Each line of the listing that includes "visible" should be reported.
[Records shown Boundary: Start]
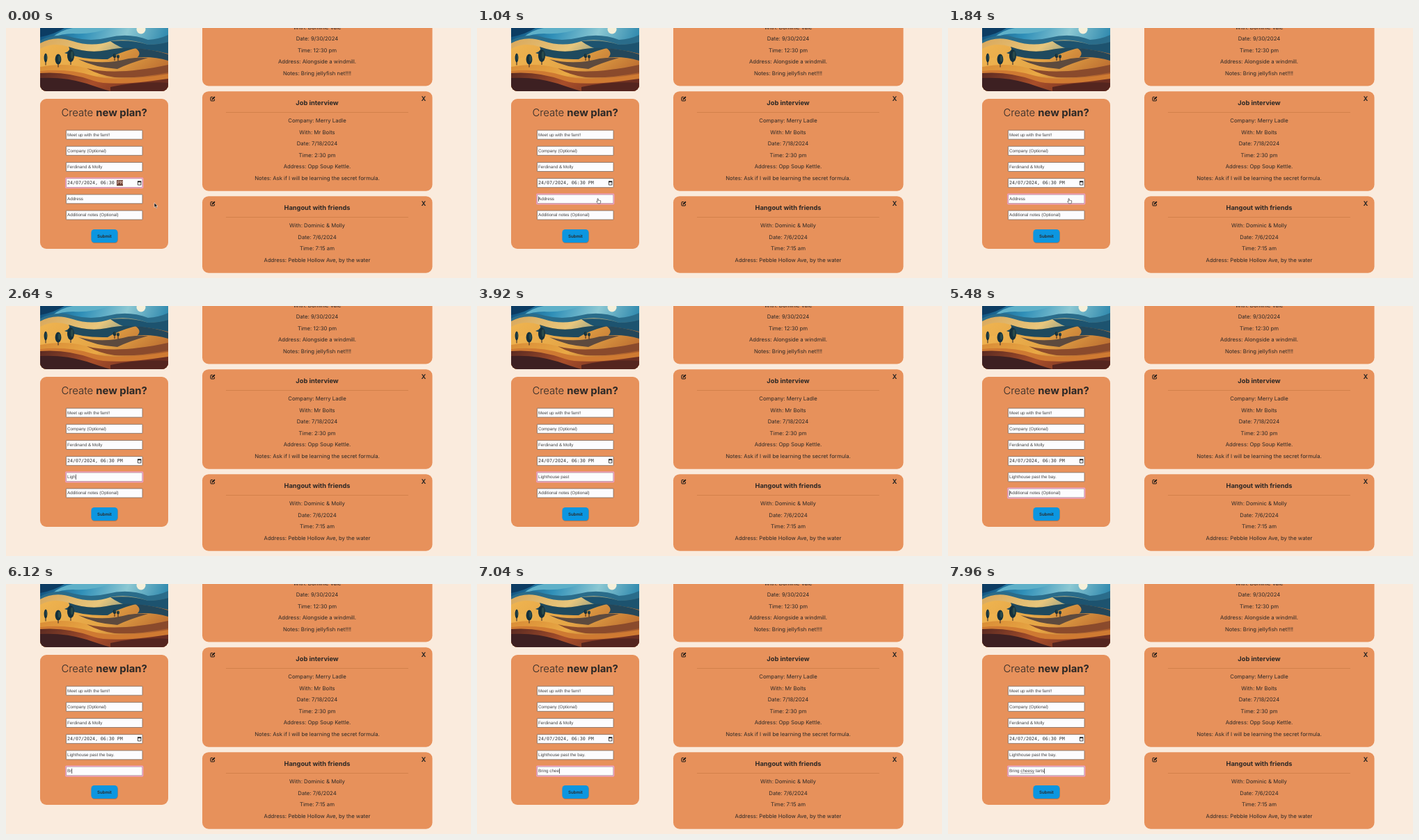
These frames come from a looping animation (668x360 px, 8000 ms). An HTML page:

```html
<!DOCTYPE html>
<html lang="en">
<head>
<meta charset="utf-8">
<title>Planner</title>
<style>
html, body { margin: 0; width: 100%; height: 100%; overflow: hidden; background: #faebdd; }
svg { display: block; width: 668px; height: 360px; }
text { font-family: Inter, sans-serif; fill: #2c2826; white-space: pre; text-rendering: geometricPrecision; }
.card { fill: #e7915b; }
.line { font-size: 7.75px; text-anchor: middle; }
.head { font-size: 9.25px; font-weight: 700; text-anchor: middle; }
.field { fill: #fcfcfe; stroke: #7d6a60; stroke-width: .8; }
.focus { fill: none; stroke: #ee9fc4; stroke-width: 1.5; }
.input { font: 6.25px "Liberation Sans", Arial, sans-serif; fill: #444; }
.mono { font: 6.64px "DejaVu Sans Mono", monospace; fill: #333; }
</style>
</head>
<body>
<svg id="stage" viewBox="0 0 668 360"></svg>
<script>
const LOOP = 8000;
const FIELD_X = 86.4, FIELD_TOP = 147.2, FIELD_STEP = 23.15, TEXT_X = 88;
const ADDRESS = "Lighthouse past the bay.";
const NOTES = "Bring cheesy tarts";

const rect = (x, y, w, h, r, attrs) =>
  `<rect x="${x}" y="${y}" width="${w}" height="${h}" rx="${r}" ${attrs}/>`;
const text = (x, y, cls, str, attrs = "") =>
  `<text x="${x}" y="${y}" class="${cls}" ${attrs}>${str.replace(/&/g, "&amp;")}</text>`;
const path = (d, fill, attrs = "") => `<path d="${d}" fill="${fill}" ${attrs}/>`;
const gradient = (id, x2, y2, ...colors) =>
  `<linearGradient id="${id}" x2="${x2}" y2="${y2}">` + colors.map((c, i) =>
    `<stop offset="${i / (colors.length - 1)}" stop-color="${c}"/>`).join("") + "</linearGradient>";
const fieldY = i => FIELD_TOP + i * FIELD_STEP;

function planCard(top, height, title, lines) {
  const icon = `<g transform="translate(293.5 ${top + 7})" fill="none" stroke="#111">
    <path d="M3.4 1.2H1.2Q.5 1.2 .5 2V6Q.5 6.7 1.2 6.7H5.2Q6 6.7 6 6V4.2"/>
    <path d="M2.7 4.7L6.3 1" stroke-width="1.9"/></g>`;
  return rect(282, top, 330.5, height, 9, 'class="card"') + icon +
    text(599.8, top + 14, "head", "X") +
    text(447, top + 19.4, "head", title) +
    rect(316, top + 30, 262, 0.8, 0, 'fill="#cf7d48"') +
    lines.map((s, i) => text(447, top + 45.1 + i * 16.5, "line", s)).join("");
}

function tree(x, y, rx, ry) {
  return rect(x - 0.5, y, 1, ry + 4, 0, 'fill="#2b2024"') +
    `<ellipse cx="${x}" cy="${y}" rx="${rx}" ry="${ry}" fill="#14303c"/>` +
    `<ellipse cx="${x + rx * 0.35}" cy="${y - 1}" rx="${rx * 0.4}" ry="${ry * 0.6}" fill="#2a4a4a"/>`;
}

function landscape() {
  return `<defs><clipPath id="frame"><rect x="49" y="-20" width="184" height="111" rx="9"/></clipPath>` +
    gradient("sky", 1, 0.2, "#0f4f7c", "#2f8fb8", "#8cc8d3", "#2b86ac") +
    gradient("far", 1, 0.3, "#d9a75a", "#e8c67c", "#2f6f8a") +
    gradient("gold", 1, 0.4, "#efb450", "#e4a546", "#b9692f") +
    gradient("amber", 1, 0.4, "#d98c36", "#e9a945", "#a4552b") +
    gradient("rust", 1, 0.2, "#5a2a22", "#a94f2a", "#6b2e22") +
    `</defs><g clip-path="url(#frame)">` +
    rect(49, 0, 184, 91, 0, 'fill="url(#sky)"') +
    path("M49 0H84Q70 9 49 13Z", "#0c3c63") +
    path("M96 0H150Q122 10 96 8Q80 8 66 14Q78 3 96 0Z", "#5fb0c8") +
    '<circle cx="194" cy="2" r="6.5" fill="#f6f0da"/>' +
    // distant ridges
    path("M49 18Q72 6 98 14Q122 20 146 14Q176 6 204 17Q220 16 233 10V60H49Z", "#2a6c8a") +
    path("M49 22Q70 10 96 19Q124 28 150 19Q176 14 204 24Q220 24 233 20V60H49Z", "url(#far)") +
    path("M150 19Q180 16 204 24Q220 24 233 20V42Q200 38 178 32Q162 28 150 19Z", "#1d536f") +
    // middle dunes with blue shade
    path("M49 30Q68 20 90 27Q118 37 144 32Q180 24 233 37V80H49Z", "url(#gold)") +
    path("M90 27Q118 37 144 32Q166 27 186 29Q160 36 146 45Q110 46 84 36Q94 33 90 27Z", "#1f4a5e") +
    path("M186 29Q212 31 233 38V56Q206 52 188 43Q196 36 186 29Z", "#24475a") +
    path("M49 47Q74 38 104 45Q140 54 176 44Q206 39 233 47V91H49Z", "url(#gold)") +
    path("M104 45Q140 54 176 44Q190 42 204 43Q176 51 160 59Q128 57 104 45Z", "#5d4a3e") +
    // foreground
    path("M49 56Q84 49 116 58Q158 69 233 53V91H49Z", "url(#amber)") +
    path("M116 58Q158 69 233 53V64Q190 73 156 71Q134 68 116 58Z", "#8a4a2c") +
    path("M49 62Q88 58 122 68Q160 79 233 66V91H49Z", "#cf7a32") +
    path("M49 65Q88 62 126 76Q152 85 233 73V91H49Z", "url(#rust)") +
    path("M49 72Q84 70 116 80Q136 87 150 91H49Z", "#3d2022") +
    path("M150 85Q190 76 233 79V91H150Z", "#54251f") +
    tree(57, 43, 2.4, 6.5) + tree(75, 45, 4.4, 7.5) + tree(93, 40, 5, 9) +
    tree(156, 40, 2.4, 3) + tree(161, 41, 2, 2.5) + "</g>";
}

function form() {
  const labels = ["Meet up with the fam!!", "Company (Optional)", "Ferdinand & Molly", "", "", ""];
  return rect(49, 102, 184, 216, 9, 'class="card"') +
    `<text x="79.4" y="127" font-size="14.85" font-weight="300">Create <tspan font-weight="700">new plan?</tspan></text>` +
    labels.map((s, i) =>
      rect(FIELD_X, fieldY(i), 109.6, 13, 0.5, 'class="field"') +
      text(TEXT_X, fieldY(i) + 8.4, "input", s, `id="field${i}"`)).join("") +
    rect(85.8, 0, 110.8, 14.4, 1, 'class="focus" id="focus"') +
    rect(159, 219, 9, 8.2, 0, 'fill="#6b3f34" id="mark"') +
    text(TEXT_X, fieldY(3) + 8.4, "mono", '24/07/2024, 06:30 <tspan id="period">PM</tspan>') +
    path("M189.4 221.2H193.8V226H189.4Z", "none", 'stroke="#222" stroke-width=".8"') +
    path("M189 220.3H194.2V222.2H189Z", "#222") +
    path("M104.2 272.7H124", "none", 'id="spelling" stroke="#777" stroke-width=".8" stroke-dasharray="1.2 .5"') +
    rect(0, 0, 0.7, 7.4, 0, 'id="caret" fill="#222"') +
    rect(122.8, 291, 38, 19, 4.5, 'fill="#b5744c"') +
    rect(122.4, 290, 38, 19, 4.5, 'fill="#0c96e0"') +
    text(141.4, 301.6, "line", "Submit", 'style="font-size:6.1px;font-weight:600"');
}

const pointer = `<g id="pointer" stroke="#fff" stroke-width=".6" stroke-linejoin="round">
  <path id="arrow" fill="#111" d="M0 0V6.6L1.6 5.2L2.7 7.7L3.9 7.2L2.8 4.8H4.9Z"/>
  <path id="hand" fill="#fff" stroke="#222" d="M-.5 .6Q0 -.3 .6 .6V3L1.2 2.6L2 3L2.7 2.8L3.2 3.3L4.1 3.4Q4.5 5.6 3.4 7.4H.2L-1.9 4.6Q-1.6 3.6 -.5 4.6Z"/></g>`;

const stage = document.getElementById("stage");
stage.innerHTML = rect(0, 0, 668, 360, 0, 'fill="#faebdd"') + landscape() + form() +
  planCard(-43.4, 126.8, "", ["With: Dominic Vale", "Date: 9/30/2024", "Time: 12:30 pm",
    "Address: Alongside a windmill.", "Notes: Bring jellyfish net!!!!"]) +
  planCard(91.2, 143.5, "Job interview", ["Company: Merry Ladle", "With: Mr Bolts", "Date: 7/18/2024",
    "Time: 2:30 pm", "Address: Opp Soup Kettle.", "Notes: Ask if I will be learning the secret formula."]) +
  planCard(242.2, 110.5, "Hangout with friends", ["With: Dominic & Molly", "Date: 7/6/2024",
    "Time: 7:15 am", "Address: Pebble Hollow Ave, by the water"]) + pointer;

const el = id => document.getElementById(id);
const show = (id, on) => el(id).setAttribute("visibility", on ? "visible" : "hidden");
const clamp = v => Math.max(0, Math.min(1, v));
const typed = (t, start, end, count) => Math.floor(clamp((t - start) / (end - start)) * count + 1e-6);

function render(t) {
  // Address is typed in two bursts around a short pause.
  const addressCount = typed(t, 2300, 3400, 16) + typed(t, 4020, 4800, 8);
  const notesCount = typed(t, 5880, 7920, 18);
  el("field4").textContent = ADDRESS.slice(0, addressCount) || "Address";
  el("field5").textContent = NOTES.slice(0, notesCount) || "Additional notes (Optional)";

  const active = t < 960 ? 3 : t < 5400 ? 4 : 5;
  el("focus").setAttribute("y", fieldY(active) - 0.7);
  show("mark", active === 3);
  el("period").style.fill = active === 3 ? "#f5d9cc" : "#333";
  show("spelling", notesCount > 12);

  const hasText = active === 4 ? addressCount : notesCount;
  const width = hasText ? el("field" + active).getComputedTextLength() : 0;
  el("caret").setAttribute("x", TEXT_X + width + 0.1);
  el("caret").setAttribute("y", fieldY(active) + 2.7);
  const idle = [[960, 2300], [3400, 4020], [4800, 5400], [5400, 5880]].find(([a, b]) => t >= a && t < b);
  const blinkOn = !idle || (t - idle[0]) % 1000 < 500;
  show("caret", active > 3 && blinkOn);

  const p = clamp((t - 200) / 650), ease = p * p * (3 - 2 * p);
  const x = 213 - 39.5 * ease, y = 251.7 - 6.4 * ease;
  el("pointer").setAttribute("transform", `translate(${x} ${y})`);
  const visible = t < 2300;
  show("arrow", visible && x >= 196);
  show("hand", visible && x < 196);
}

const begin = performance.now();
function tick() {
  render((performance.now() - begin) % LOOP);
  requestAnimationFrame(tick);
}
tick();
</script>
</body>
</html>
```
[Records shown Boundary: End]
> Exercise response:
const show = (id, on) => el(id).setAttribute("visibility", on ? "visible" : "hidden");
  const visible = t < 2300;
  show("arrow", visible && x >= 196);
  show("hand", visible && x < 196);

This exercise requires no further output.